(DATASET EXTRACT)
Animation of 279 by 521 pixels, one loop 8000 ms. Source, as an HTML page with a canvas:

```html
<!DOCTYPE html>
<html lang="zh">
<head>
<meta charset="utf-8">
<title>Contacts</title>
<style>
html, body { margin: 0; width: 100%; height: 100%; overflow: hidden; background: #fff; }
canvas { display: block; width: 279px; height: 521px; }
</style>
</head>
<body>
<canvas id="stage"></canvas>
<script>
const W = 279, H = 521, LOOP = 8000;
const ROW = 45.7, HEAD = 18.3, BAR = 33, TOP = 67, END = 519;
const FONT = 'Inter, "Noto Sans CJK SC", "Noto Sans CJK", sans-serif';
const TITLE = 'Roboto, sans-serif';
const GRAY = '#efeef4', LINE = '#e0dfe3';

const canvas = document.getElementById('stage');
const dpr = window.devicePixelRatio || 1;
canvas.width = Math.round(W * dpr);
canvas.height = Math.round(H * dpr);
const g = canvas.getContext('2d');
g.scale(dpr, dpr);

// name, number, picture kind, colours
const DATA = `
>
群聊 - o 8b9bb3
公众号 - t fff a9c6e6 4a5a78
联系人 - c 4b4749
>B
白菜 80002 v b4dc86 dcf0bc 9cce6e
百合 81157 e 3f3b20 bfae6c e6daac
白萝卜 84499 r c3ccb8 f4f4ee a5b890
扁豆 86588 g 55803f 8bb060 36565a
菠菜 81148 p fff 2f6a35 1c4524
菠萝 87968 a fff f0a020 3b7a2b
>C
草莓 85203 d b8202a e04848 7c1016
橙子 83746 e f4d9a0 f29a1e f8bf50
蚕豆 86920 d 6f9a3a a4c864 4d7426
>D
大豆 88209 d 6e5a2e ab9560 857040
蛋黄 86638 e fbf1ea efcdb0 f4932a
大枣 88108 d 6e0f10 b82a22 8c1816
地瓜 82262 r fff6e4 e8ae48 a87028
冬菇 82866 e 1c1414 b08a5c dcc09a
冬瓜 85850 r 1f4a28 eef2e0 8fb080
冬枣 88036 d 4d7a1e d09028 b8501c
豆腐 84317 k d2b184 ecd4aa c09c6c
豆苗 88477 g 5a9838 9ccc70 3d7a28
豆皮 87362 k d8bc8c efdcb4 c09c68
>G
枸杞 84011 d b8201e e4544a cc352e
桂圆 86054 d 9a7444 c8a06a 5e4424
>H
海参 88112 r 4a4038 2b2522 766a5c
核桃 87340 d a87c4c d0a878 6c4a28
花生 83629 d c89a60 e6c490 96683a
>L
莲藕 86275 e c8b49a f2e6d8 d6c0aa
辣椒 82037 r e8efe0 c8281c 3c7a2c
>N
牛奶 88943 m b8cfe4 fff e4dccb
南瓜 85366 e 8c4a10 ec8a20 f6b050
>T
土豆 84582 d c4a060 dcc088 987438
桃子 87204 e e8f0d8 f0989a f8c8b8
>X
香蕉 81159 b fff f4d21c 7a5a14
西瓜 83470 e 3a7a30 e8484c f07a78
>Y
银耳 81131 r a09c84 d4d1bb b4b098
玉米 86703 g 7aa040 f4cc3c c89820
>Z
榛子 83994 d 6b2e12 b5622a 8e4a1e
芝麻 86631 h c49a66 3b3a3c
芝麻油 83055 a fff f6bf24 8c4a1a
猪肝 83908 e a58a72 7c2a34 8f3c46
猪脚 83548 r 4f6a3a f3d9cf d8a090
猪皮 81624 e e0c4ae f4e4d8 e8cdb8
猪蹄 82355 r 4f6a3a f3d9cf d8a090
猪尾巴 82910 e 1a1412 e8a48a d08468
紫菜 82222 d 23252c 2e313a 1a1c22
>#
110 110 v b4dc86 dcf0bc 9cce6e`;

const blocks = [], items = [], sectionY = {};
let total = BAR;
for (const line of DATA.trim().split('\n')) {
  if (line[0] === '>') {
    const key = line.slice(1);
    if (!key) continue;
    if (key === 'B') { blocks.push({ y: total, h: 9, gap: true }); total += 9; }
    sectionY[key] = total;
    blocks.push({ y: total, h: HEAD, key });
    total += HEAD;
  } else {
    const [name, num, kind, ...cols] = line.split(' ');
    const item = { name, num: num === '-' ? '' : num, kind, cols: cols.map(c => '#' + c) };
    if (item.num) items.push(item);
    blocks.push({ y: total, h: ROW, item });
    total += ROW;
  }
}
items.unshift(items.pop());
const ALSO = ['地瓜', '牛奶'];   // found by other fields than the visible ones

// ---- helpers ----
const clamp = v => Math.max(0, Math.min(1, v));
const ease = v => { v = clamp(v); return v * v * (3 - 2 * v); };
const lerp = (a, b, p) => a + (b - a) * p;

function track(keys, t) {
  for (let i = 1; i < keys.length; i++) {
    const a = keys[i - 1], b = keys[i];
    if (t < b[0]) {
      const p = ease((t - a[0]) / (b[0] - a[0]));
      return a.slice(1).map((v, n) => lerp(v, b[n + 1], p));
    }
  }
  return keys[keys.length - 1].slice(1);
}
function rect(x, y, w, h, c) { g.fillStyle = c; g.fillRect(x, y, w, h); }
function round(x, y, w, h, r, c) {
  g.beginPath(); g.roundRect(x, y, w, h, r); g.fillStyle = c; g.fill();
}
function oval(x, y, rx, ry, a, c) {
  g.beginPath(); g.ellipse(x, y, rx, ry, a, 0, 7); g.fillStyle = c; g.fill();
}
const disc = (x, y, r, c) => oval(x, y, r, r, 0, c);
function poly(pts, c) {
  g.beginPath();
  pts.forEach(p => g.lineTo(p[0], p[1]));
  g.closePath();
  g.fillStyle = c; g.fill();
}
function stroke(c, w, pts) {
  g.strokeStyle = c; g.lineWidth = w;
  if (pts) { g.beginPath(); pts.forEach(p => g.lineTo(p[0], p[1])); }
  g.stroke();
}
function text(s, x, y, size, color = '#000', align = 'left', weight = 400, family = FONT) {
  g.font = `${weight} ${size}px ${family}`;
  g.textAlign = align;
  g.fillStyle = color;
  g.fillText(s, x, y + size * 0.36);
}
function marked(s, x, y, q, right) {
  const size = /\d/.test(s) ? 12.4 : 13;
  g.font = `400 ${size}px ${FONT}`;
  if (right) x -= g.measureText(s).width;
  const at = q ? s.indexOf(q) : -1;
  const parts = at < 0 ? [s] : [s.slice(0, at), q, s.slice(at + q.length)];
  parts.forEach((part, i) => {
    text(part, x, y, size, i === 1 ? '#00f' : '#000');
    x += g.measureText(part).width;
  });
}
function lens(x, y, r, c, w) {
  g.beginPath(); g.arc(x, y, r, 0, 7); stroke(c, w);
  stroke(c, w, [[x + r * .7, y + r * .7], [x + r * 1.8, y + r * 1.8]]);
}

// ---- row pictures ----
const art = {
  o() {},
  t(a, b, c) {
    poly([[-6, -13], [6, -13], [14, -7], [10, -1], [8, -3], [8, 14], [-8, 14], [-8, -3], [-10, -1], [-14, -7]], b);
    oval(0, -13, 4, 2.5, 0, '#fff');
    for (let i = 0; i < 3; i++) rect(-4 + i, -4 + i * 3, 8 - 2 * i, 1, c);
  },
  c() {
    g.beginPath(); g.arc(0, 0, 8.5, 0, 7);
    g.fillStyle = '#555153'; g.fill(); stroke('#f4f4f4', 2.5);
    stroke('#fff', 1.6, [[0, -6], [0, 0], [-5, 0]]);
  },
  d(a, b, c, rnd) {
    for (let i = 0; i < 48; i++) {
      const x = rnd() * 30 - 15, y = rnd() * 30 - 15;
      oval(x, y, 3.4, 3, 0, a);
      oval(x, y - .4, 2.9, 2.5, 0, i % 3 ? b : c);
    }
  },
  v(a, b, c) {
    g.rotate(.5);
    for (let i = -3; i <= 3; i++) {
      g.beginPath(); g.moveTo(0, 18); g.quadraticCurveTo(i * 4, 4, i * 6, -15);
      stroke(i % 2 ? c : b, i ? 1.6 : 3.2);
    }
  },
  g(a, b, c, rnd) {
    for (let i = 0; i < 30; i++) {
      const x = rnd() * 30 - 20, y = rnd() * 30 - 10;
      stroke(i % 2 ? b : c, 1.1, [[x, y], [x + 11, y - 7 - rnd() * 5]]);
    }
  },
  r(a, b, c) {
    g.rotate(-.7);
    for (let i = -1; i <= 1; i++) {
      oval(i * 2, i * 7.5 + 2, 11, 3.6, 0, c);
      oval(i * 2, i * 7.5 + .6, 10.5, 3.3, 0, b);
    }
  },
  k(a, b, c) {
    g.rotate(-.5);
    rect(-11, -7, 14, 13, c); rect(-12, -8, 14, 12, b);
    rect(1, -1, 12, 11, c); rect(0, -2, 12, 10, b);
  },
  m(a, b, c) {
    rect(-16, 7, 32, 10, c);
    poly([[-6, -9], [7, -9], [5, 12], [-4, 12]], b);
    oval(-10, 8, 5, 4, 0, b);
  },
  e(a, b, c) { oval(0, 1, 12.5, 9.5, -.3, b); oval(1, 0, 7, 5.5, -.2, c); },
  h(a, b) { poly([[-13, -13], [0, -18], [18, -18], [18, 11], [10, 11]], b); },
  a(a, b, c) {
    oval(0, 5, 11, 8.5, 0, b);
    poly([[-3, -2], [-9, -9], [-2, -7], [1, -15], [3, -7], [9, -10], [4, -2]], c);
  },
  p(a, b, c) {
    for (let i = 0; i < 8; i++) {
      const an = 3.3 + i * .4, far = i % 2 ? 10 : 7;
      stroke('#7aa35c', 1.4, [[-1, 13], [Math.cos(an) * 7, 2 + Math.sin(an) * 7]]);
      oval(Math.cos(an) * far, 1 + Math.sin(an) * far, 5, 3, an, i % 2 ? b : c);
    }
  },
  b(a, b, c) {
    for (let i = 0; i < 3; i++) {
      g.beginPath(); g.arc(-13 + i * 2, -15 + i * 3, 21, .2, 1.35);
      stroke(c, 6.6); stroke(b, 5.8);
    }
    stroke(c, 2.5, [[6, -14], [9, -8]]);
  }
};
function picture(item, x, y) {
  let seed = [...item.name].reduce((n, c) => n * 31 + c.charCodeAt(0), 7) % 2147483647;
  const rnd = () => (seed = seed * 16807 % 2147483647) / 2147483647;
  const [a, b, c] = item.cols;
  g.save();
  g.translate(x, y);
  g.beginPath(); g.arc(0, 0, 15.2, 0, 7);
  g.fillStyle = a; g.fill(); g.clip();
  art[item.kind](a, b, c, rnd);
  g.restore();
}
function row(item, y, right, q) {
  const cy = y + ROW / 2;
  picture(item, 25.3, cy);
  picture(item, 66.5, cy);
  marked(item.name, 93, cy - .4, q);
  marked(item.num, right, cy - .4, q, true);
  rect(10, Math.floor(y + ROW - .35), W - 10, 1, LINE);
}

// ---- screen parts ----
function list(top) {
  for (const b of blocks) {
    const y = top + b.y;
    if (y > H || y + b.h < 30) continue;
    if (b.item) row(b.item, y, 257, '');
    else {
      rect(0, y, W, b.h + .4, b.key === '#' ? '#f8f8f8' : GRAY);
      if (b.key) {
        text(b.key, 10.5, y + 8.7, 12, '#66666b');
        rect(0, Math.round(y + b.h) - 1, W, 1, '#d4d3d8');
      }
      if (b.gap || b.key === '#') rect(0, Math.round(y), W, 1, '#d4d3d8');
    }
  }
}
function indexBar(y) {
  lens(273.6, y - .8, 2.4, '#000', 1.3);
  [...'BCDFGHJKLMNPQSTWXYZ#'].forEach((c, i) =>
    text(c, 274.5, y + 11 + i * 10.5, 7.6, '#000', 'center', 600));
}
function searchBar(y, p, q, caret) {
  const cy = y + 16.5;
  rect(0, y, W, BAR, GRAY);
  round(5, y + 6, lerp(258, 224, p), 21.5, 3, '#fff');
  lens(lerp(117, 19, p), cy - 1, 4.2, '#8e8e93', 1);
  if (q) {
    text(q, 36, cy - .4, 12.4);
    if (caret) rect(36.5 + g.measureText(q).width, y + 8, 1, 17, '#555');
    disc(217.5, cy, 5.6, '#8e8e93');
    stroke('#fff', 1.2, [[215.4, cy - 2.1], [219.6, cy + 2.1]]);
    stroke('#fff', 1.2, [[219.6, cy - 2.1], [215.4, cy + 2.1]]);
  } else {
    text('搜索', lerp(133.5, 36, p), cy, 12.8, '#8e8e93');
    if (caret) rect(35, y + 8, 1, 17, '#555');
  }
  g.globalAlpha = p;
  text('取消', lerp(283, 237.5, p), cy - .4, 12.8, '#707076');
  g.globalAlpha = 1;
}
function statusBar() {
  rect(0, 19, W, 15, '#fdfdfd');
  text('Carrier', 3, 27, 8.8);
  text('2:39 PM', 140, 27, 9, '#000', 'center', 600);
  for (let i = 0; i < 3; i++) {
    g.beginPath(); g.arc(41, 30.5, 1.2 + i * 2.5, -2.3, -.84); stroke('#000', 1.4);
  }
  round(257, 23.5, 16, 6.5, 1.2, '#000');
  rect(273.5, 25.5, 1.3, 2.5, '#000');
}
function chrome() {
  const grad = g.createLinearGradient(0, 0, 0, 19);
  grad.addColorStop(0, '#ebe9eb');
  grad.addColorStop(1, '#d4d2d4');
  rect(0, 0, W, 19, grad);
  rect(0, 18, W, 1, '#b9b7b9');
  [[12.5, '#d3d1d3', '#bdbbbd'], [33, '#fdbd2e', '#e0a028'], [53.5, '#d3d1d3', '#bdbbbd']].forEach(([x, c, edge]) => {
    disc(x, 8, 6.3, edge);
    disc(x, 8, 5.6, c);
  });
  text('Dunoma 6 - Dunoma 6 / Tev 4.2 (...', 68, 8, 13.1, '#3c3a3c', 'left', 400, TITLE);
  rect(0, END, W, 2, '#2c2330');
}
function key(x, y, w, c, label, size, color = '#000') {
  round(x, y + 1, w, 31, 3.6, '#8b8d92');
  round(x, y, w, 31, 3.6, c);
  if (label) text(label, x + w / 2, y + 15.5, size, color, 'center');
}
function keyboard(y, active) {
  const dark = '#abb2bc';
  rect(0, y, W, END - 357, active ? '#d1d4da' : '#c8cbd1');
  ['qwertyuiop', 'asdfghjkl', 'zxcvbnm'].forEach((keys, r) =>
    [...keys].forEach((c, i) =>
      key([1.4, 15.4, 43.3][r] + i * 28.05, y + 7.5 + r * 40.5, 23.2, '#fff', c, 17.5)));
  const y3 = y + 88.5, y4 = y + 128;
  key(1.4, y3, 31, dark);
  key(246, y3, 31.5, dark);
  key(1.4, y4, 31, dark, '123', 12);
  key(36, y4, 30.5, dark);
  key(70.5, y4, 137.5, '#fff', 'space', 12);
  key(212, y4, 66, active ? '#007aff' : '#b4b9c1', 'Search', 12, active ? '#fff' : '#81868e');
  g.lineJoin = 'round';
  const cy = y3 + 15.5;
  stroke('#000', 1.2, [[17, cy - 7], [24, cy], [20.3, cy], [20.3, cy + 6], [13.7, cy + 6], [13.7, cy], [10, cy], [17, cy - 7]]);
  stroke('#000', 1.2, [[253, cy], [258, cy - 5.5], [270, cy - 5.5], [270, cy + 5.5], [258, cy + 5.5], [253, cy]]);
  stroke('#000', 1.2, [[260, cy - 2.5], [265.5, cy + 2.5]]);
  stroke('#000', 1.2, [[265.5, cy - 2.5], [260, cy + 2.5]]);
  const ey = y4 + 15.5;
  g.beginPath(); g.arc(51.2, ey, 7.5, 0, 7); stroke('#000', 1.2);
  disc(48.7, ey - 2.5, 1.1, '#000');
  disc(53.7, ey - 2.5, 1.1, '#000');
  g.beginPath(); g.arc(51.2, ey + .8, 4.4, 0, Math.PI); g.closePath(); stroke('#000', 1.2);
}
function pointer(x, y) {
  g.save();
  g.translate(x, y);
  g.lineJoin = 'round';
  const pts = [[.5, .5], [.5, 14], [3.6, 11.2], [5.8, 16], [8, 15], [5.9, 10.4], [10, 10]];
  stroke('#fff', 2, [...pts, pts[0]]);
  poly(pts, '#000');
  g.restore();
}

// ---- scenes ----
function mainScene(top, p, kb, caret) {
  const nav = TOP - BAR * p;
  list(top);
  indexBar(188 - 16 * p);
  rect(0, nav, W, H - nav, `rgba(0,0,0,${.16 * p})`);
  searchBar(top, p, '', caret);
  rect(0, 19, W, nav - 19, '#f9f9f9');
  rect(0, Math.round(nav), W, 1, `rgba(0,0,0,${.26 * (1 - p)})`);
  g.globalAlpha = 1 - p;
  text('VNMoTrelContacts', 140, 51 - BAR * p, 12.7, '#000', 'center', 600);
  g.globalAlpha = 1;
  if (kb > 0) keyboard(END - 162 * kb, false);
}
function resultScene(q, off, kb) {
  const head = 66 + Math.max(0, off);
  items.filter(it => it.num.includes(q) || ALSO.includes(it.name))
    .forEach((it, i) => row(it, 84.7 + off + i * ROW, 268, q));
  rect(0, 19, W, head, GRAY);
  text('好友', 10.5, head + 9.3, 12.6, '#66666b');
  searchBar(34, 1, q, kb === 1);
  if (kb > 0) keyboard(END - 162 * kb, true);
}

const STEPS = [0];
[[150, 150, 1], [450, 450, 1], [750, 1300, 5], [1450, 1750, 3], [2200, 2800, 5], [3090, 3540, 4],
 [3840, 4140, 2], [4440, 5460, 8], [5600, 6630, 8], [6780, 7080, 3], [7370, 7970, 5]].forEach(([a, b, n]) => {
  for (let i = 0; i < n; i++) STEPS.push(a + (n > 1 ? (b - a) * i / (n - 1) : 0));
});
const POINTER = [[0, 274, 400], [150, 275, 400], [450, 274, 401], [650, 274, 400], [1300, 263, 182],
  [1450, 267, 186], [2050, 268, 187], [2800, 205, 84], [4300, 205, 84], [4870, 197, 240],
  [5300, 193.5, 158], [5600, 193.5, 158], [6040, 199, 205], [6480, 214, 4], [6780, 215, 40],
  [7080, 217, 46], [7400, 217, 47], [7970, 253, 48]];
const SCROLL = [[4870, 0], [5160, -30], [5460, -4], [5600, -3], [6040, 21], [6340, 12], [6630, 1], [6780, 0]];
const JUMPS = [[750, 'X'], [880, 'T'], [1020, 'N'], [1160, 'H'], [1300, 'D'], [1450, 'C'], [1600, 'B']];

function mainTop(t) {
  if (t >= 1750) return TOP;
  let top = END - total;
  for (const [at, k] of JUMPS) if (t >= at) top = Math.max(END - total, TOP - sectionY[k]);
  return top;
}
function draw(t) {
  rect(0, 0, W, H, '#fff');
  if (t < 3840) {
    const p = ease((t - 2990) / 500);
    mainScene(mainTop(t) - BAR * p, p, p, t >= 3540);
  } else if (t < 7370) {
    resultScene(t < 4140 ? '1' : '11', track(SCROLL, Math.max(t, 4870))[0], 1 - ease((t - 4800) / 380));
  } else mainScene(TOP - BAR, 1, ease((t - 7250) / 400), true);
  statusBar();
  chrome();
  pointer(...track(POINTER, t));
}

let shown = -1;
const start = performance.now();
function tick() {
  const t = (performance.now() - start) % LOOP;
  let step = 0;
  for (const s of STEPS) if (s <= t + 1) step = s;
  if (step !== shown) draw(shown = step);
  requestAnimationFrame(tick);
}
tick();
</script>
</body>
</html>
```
(End DATASET EXTRACT)
### WORK TO BE COMPLETED
The lines to return are those in the records above that hold the word "size".

### RESULT OF THIS TASK
function text(s, x, y, size, color = '#000', align = 'left', weight = 400, family = FONT) {
  g.font = `${weight} ${size}px ${family}`;
  g.fillText(s, x, y + size * 0.36);
  const size = /\d/.test(s) ? 12.4 : 13;
  g.font = `400 ${size}px ${FONT}`;
    text(part, x, y, size, i === 1 ? '#00f' : '#000');
function key(x, y, w, c, label, size, color = '#000') {
  if (label) text(label, x + w / 2, y + 15.5, size, color, 'center');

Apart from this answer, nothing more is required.